From his Cambridge recording studio, Boston Music Award-nominated producer Arcitype sets the beat for artists to achieve their musical ambitions.
Over the summer, the Bridge Sound and Stage — a cutting-edge recording studio located just off Mass. Ave. in North Cambridge — served as a host of the Cambridge Mayor’s Summer Youth Employment Program.
When the dozen or so kids arrived at the workplace of Janos Fulop, the Western Massachusetts, native better known as hip-hop producer The Arcitype, they found a guy who owns and operates a business, works with interesting and creative people and makes music for a living. Some days in his office, someone realizes their dreams. Some days, it’s Fulop himself.

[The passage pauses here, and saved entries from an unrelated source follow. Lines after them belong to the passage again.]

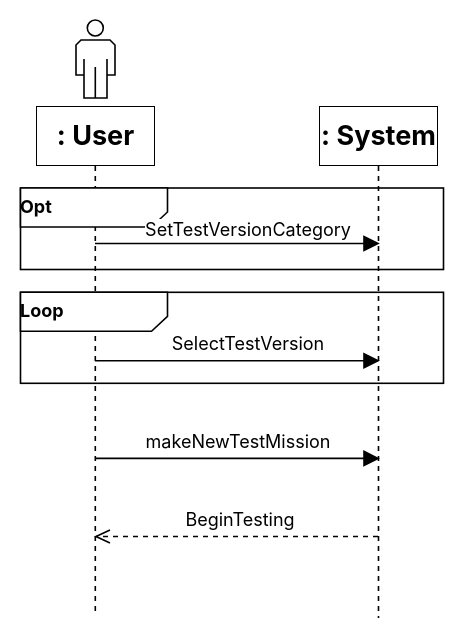
<!DOCTYPE html>
<html lang="en">
<head>
<meta charset="utf-8">
<title>Sequence diagram: test mission</title>
<style>
:root { --ink: #000; --paper: #fff; --stroke: 1.6px; }
* { box-sizing: border-box; }
html, body { margin: 0; overflow: hidden; background: var(--paper); }
.diagram {
  position: relative; width: 464px; height: 640px; overflow: hidden;
  background: var(--paper); color: var(--ink);
  font: 18px/22px Inter, Roboto, sans-serif;
}
.lines { position: absolute; inset: 0; display: block; fill: none; stroke: var(--ink); stroke-width: 1.6; }
.dashed { stroke-dasharray: 5 5; }
.tab { fill: var(--paper); }
.head { fill: var(--ink); }
.participant {
  position: absolute; top: 106px; width: 119px; height: 60px;
  display: flex; align-items: center; justify-content: center;
  border: var(--stroke) solid var(--ink); background: var(--paper);
  font-size: 27px; font-weight: 700; line-height: 32px; white-space: nowrap;
}
.user { left: 36px; }
.system { left: 319px; }
.operator { position: absolute; left: 20px; font-weight: 700; }
.opt { top: 196px; }
.loop { top: 300px; }
.message {
  position: absolute; left: 95px; width: 283px;
  display: flex; justify-content: center; padding-right: 1px; white-space: nowrap;
}
.message span { background: var(--paper); }
.set-category { top: 219px; padding-left: 24px; }
.select-version { top: 333px; padding-left: 24px; }
.new-mission { top: 431px; padding-left: 4px; }
.begin { top: 509px; padding-left: 8px; }
</style>
</head>
<body>
<main class="diagram">
  <svg class="lines" width="464" height="640" viewBox="0 0 464 640" aria-hidden="true">
    <defs>
      <path id="fragment-tab" class="tab" d="M20.5 0H167.5V24L151.5 39H20.5Z"/>
      <g id="call">
        <path d="M95 0H364"/>
        <polygon class="head" points="378,0 364,-7 364,7"/>
      </g>
    </defs>
    <g class="actor">
      <circle cx="95.3" cy="28" r="8"/>
      <path d="M84 75H76V45L81 40H110L115 45V75H107M84 59V98H107V59M95.3 67V98"/>
    </g>
    <g class="lifelines dashed">
      <path d="M95.3 166V612"/>
      <path d="M378.5 166V618"/>
    </g>
    <g class="fragments">
      <rect x="20.5" y="188" width="423" height="81.5"/>
      <rect x="20.5" y="292.3" width="423" height="91"/>
      <use href="#fragment-tab" y="188"/>
      <use href="#fragment-tab" y="292.3"/>
    </g>
    <g class="calls">
      <use href="#call" y="243.5"/>
      <use href="#call" y="360.7"/>
      <use href="#call" y="458.4"/>
    </g>
    <g class="reply">
      <path class="dashed" d="M378 536.5H96"/>
      <path d="M110 530L96 536.5L110 543"/>
    </g>
  </svg>

  <div class="participant user">: User</div>
  <div class="participant system">: System</div>

  <div class="operator opt">Opt</div>
  <div class="operator loop">Loop</div>

  <div class="message set-category"><span>SetTestVersionCategory</span></div>
  <div class="message select-version"><span>SelectTestVersion</span></div>
  <div class="message new-mission"><span>makeNewTestMission</span></div>
  <div class="message begin"><span>BeginTesting</span></div>
</main>
</body>
</html>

The Bridge is the recording home to much of Boston’s emerging and established talent — primarily hip-hop acts, but an increasing number of cross-genre ones too (rockers Tigerman Whoa! completed their full-length project there). Now nominated for a Studio Producer of the Year Boston Music Award, “Arc” made his bones in hip-hop, producing tracks and projects with everyone from REKS, Slaine and Edo G to Termanology and Michael Christmas, developing a reputation for strong musicianship and sample- (and lawsuit-) free beats.
He has also found other enterprising ways to keep his business profitable, generating atmospheric audio for television, films and online ventures. “It’s sound creation — making [the] bed music for TV shows we all know,” he says. If you’ve ever watched “Keeping up With the Kardashians” or ESPN’s “First Take,” you’ve likely heard the way Arc pays some of his bills.
Offering a “project studio approach in the classic studio scale,” the Bridge recognized both the needs of the community and the shifting economy that leads many musicians to blanche at the cost of studio time by opening a second, more affordable room. Arc also runs his own music label, AR Classic Records, which sees him work with talent like Moe Pope, ESH the Monolith, Fran P., and now the veteran Boston rapper Slaine, whose recent “Slaine Is Dead” comeback EP marked his first with the label.
Arc’s ambition for the Bridge when he opened it in 2009 was to create an environment that would not only draw young artists seeking to make their name, but one where they could cross paths with their musical heroes.
This year, that vision has begun to crystallize, with the Bridge breaking into what Arc calls “that next echelon.” One recent six-week stretch saw the Bridge host studio sessions with Macklemore, Bun B, Atlantic Records, Kanye West’s Good Music label and the Dropkick Murphys.
“It was like ‘Dude, this is really happening.’ And all the while, in between, [we were] literally servicing a kid recording his first song,” Arc says. “In my opinion, that’s awesome.”